This study provides what mesothelioma specialists have always said: that the key to successfully being able to treat the cancer is early detection.
At this point, the difficult to detect pericardial mesothelioma before the cancer reaches an advanced state makes it impossible to create a truly accurate survival time. Many doctors don’t realize that their patient had developed the disease until after the patient has passed away.
Cell Type & Histology and their Impact on Survival Time
When an oncologist determines that a patient has mesothelioma, one of the main factors they use to determine survival time is the type of cancerous cells the patient has. Patients that have epithelioid cells are given a longer survival time than patient with sarcomatoid cells. Patients who have a combination of both cells, a type called biphasic are given a survival time that’s between the other two.
Not only do epithelioid cells spread more slowly than sarcomatoid cells, but they also have the most positive response to radiation and chemotherapy.
The different types of cell is one of the reasons that some patients respond so well to one type of mesothelioma treatment while others respond better to a different type of treatment. A mesothelioma specialist will be able to offer advice about what types of treatments should be considered based on cell type.
The Impact of Age and Gender on Survival Time
As a rule, a patient who is younger when they’re diagnosed with mesothelioma cancer will be given a longer survival time than someone who has passed their 65th birthday. This doesn’t mean that an older patient should allow themselves to think that treatment isn’t an option. It is, especially if other than the mesothelioma, the patient is in really good health.
The Impact of Gender on Survival Time
When it comes to mesothelioma women have a better survival rate than men. Only 6.5% of the men diagnosed with mesothelioma will be given a 5 year survival time, whereas 15.4% of women will receive a 5 year survival time.
Data collected during one study indicates that one reason for the improved survival time of women is due to the fact that they are 20 more likely to visit a doctor than males patients, and the increased doctor visits leads to an earlier detection. Another factor that men tend to be more likely to work in a asbestos heavy environment than women.
The Importance of Catching Mesothelioma in its Early Stages
The earlier the mesothelioma is detected the greater your survival rate will be. Patients who have passed their 65th birthday before they were diagnosed with mesothelioma while it was in stage 1 received a probable survival time that was a full 5 times longer than those who received the diagnosis when the cancer was at stage 4.
Another advantage of early detection is that there are more treatment options which can further extend your life. While treatment is most successful when mesothelioma is detected early, there are clinical trials underway that provide the possible treatment of the cancer while it’s in its late stages.
Surgical Treatments Frequently Improve Survival Times
A patient’s estimated life span will increase a great deal after they have had mesothelioma tumors surgically removed. The three most common surgical treatments are:
- Extrapleural pneumonectomy (EPP) – which is used to treat pleural mesothelioma

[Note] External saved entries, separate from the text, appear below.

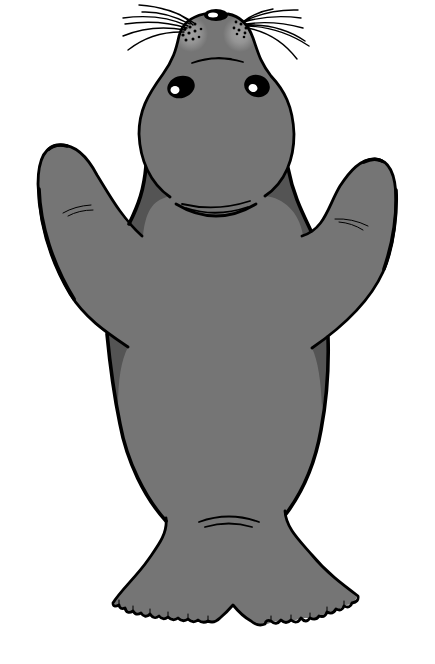
<!DOCTYPE html>
<html lang="en">
<head>
<meta charset="utf-8">
<title>Seal illustration</title>
<style>
:root { --paper: #fff; --ink: #000; --fur: #757575; --shade: #545454; --muzzle: #a2a2a2; }
html, body { margin: 0; background: var(--paper); overflow: hidden; }
.seal { display: block; width: 435px; height: 664px; }
.fur { fill: var(--fur); }
.shade { fill: var(--shade); }
.ink { fill: var(--ink); }
.glint { fill: var(--paper); }
.line { fill: none; stroke: var(--ink); stroke-width: 2.8; stroke-linecap: round; stroke-linejoin: round; }
.thin { stroke-width: 1; }
.crease { stroke-width: 1.8; }
.bold { stroke-width: 3.6; }
</style>
</head>
<body>
<svg class="seal" viewBox="0 0 435 664" role="img" aria-label="Grey seal seen from above with flippers raised">
  <defs>
    <radialGradient id="muzzle-glow">
      <stop offset="0" stop-color="#a2a2a2"/>
      <stop offset="0.5" stop-color="#a2a2a2" stop-opacity="0.7"/>
      <stop offset="1" stop-color="#a2a2a2" stop-opacity="0"/>
    </radialGradient>
    <clipPath id="head-clip"><path d="M204 14C190 17 182 24 179 36C176 50 173 60 163 74C147 96 139 111 139 134C140 160 151 183 168 196C186 208 200 213 216 213C236 213 256 203 270 192C286 178 294 158 294 134C293 106 284 90 271 76C260 62 258 52 253 38C248 24 240 16 228 14Z"/></clipPath>
  </defs>

  <g id="body">
    <path class="fur" d="M145 165C144 190 138 206 129 225C117 210 108 194 97 175C87 156 75 145 61 145C45 145 38 160 38 184C39 224 51 262 70 294C82 314 94 324 107 334C110 365 114 395 120 424C127 462 145 498 166 519C166 534 157 547 148 560C137 576 122 589 115 600L114 606L122 608L128 613L138 613L146 617L156 616L166 619L176 618L186 621L196 620L206 622L218 620L233 605L248 620L264 625L276 621L290 622L302 618L316 618L328 612L338 610L346 605L354 604L357 596C342 584 326 572 312 555C299 540 288 528 286 514C304 490 315 464 321 430C327 398 329 368 328 337C349 321 372 298 383 272C392 252 396 226 396 200C396 175 389 160 375 159C360 159 350 171 340 186C330 204 323 222 312 231C302 211 293 194 289 168Z"/>
    <path class="shade" d="M146 166C150 180 160 191 170 196C155 200 146 207 143 236L129 223C139 204 144 189 146 166Z"/>
    <path class="shade" d="M288 168C283 180 275 189 265 196C284 198 299 212 303 235L312 230C302 211 293 194 288 168Z"/>
    <path class="shade" d="M107 334L128 347C121 361 118 380 118 408C112 383 109 360 107 334Z"/>
    <path class="shade" d="M328 337L312 348C318 361 321 381 322 408C327 384 329 361 328 337Z"/>
    <path class="line bold" d="M146 166C144 189 139 204 129 224M288 168C293 194 301 210 311 231M107 334C110 365 114 395 120 424C127 462 145 498 166 521M328 337C329 368 327 398 321 430C315 464 304 490 286 514"/>
  </g>

  <g id="flippers">
    <path class="line" d="M142 236C122 218 110 196 97 175C87 156 75 145 61 145C45 145 38 160 38 184C39 224 51 262 70 294C85 318 106 332 128 347"/>
    <path class="line" d="M302 236C325 229 328 206 340 186C350 171 360 159 375 159C389 160 396 175 396 200C396 226 392 252 383 272C369 303 341 328 312 348"/>
    <path class="line bold" d="M49 149Q56 143 67 146M39 189C40 225 53 265 74 299M364 162Q374 157 382 161M396 190Q398 228 384 269"/>
    <path class="line thin" d="M63 213Q75 206 91 205M68 216Q79 210 93 210M335 219Q352 218 368 226M339 222Q352 223 363 230"/>
  </g>

  <g id="tail">
    <path class="line" d="M166 518C168 534 157 547 148 560C137 576 120 591 113 603Q113 608 119 605Q120 610 125 608Q127 615 133 611Q136 616 141 613Q145 619 150 614Q154 620 159 616Q163 621 168 617Q173 622 178 618Q183 623 188 619Q193 624 198 620Q203 624 208 621Q214 624 220 618Q227 612 233 605Q242 616 251 621Q258 627 265 624Q266 619 271 621Q276 626 281 620Q286 625 291 620Q297 625 301 618Q306 624 310 618Q316 621 319 616Q325 618 327 612Q333 615 336 609Q342 612 344 606Q350 609 352 603Q359 602 358 596C342 584 326 572 312 555C299 540 286 528 285 511"/>
    <path class="line crease" d="M199 522Q229 511 259 522M205 527Q229 520 252 527"/>
    <path class="line thin" d="M119 604V600M133 610V606M150 613V609M168 616V612M188 618V614M208 620V616M271 620V616M291 619V615M310 617V613M327 611V607M344 605V601"/>
  </g>

  <g id="head">
    <path class="fur" d="M204 14C190 17 182 24 179 36C176 50 173 60 163 74C147 96 139 111 139 134C140 160 151 183 168 196C186 208 200 213 216 213C236 213 256 203 270 192C286 178 294 158 294 134C293 106 284 90 271 76C260 62 258 52 253 38C248 24 240 16 228 14Z"/>
    <g clip-path="url(#head-clip)">
      <ellipse cx="191" cy="34" rx="17" ry="18" fill="url(#muzzle-glow)"/>
      <ellipse cx="240" cy="34" rx="17" ry="18" fill="url(#muzzle-glow)"/>
    </g>
    <path class="line" d="M170 197C150 183 140 160 139 134C139 111 147 96 163 74C173 60 176 50 179 36C182 24 190 17 204 14M228 14C240 16 248 24 253 38C258 52 260 62 271 76C284 90 293 106 294 134C294 158 286 182 265 196"/>
    <path class="line crease" d="M192 63Q216 54 243 62M203 60Q216 57 231 59"/>
    <path class="line" d="M176 204Q216 228 256 204"/>
    <path class="line crease" d="M182 204Q216 212 250 201M186 208Q216 218 248 207"/>
  </g>

  <g id="face">
    <ellipse class="ink" cx="181" cy="87" rx="14" ry="11" transform="rotate(-18 181 87)"/>
    <ellipse class="ink" cx="257" cy="86" rx="13" ry="11" transform="rotate(18 257 86)"/>
    <ellipse class="glint" cx="175" cy="90" rx="4.5" ry="4"/>
    <ellipse class="glint" cx="253" cy="88" rx="4.5" ry="4" transform="rotate(20 253 88)"/>
    <ellipse class="ink" cx="216" cy="15" rx="12" ry="6"/>
    <ellipse class="glint" cx="213" cy="15" rx="5" ry="2.5"/>
    <g id="whisker-spots" class="ink">
      <circle cx="185" cy="29" r="1.6"/><circle cx="190" cy="27" r="1.6"/><circle cx="195" cy="24" r="1.5"/>
      <circle cx="183" cy="35" r="1.6"/><circle cx="189" cy="33" r="1.6"/><circle cx="195" cy="31" r="1.5"/><circle cx="201" cy="29" r="1.3"/>
      <circle cx="186" cy="40" r="1.5"/><circle cx="193" cy="39" r="1.5"/><circle cx="199" cy="37" r="1.3"/>
      <circle cx="236" cy="22" r="1.4"/><circle cx="241" cy="24" r="1.5"/><circle cx="246" cy="28" r="1.5"/>
      <circle cx="234" cy="28" r="1.4"/><circle cx="239" cy="30" r="1.5"/><circle cx="245" cy="33" r="1.4"/>
      <circle cx="237" cy="34" r="1.3"/><circle cx="244" cy="37" r="1.3"/>
    </g>
    <g id="whiskers" class="line thin">
      <path stroke-width="1.4" d="M194 23Q171 7 139 5M190 24Q165 11 142 12M188 26Q160 13 123 18M187 28Q158 19 125 24M185 30Q152 24 123 36M184 32Q152 31 128 50M193 25Q181 12 163 9"/>
      <path stroke-width="1.4" d="M243 22Q268 9 298 10M244 22Q270 14 301 18M246 24Q273 20 303 28M247 26Q280 27 309 46M248 28Q278 34 297 59M247 25Q280 24 305 41M244 21Q256 12 273 9"/>
    </g>
  </g>
</svg>
</body>
</html>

- Pleurectomy/decortication (P/D) – which is used to treat pleural mesothelioma
- Cytoreductive surgery with HIPEC – which is used to treat peritoneal mesothelioma
These three treatments are used only when patients are still in stage 1 or 2. The surgery, combined with chemotherapy or radiation can double their life expectancy.
Source : mesotheliomaexplained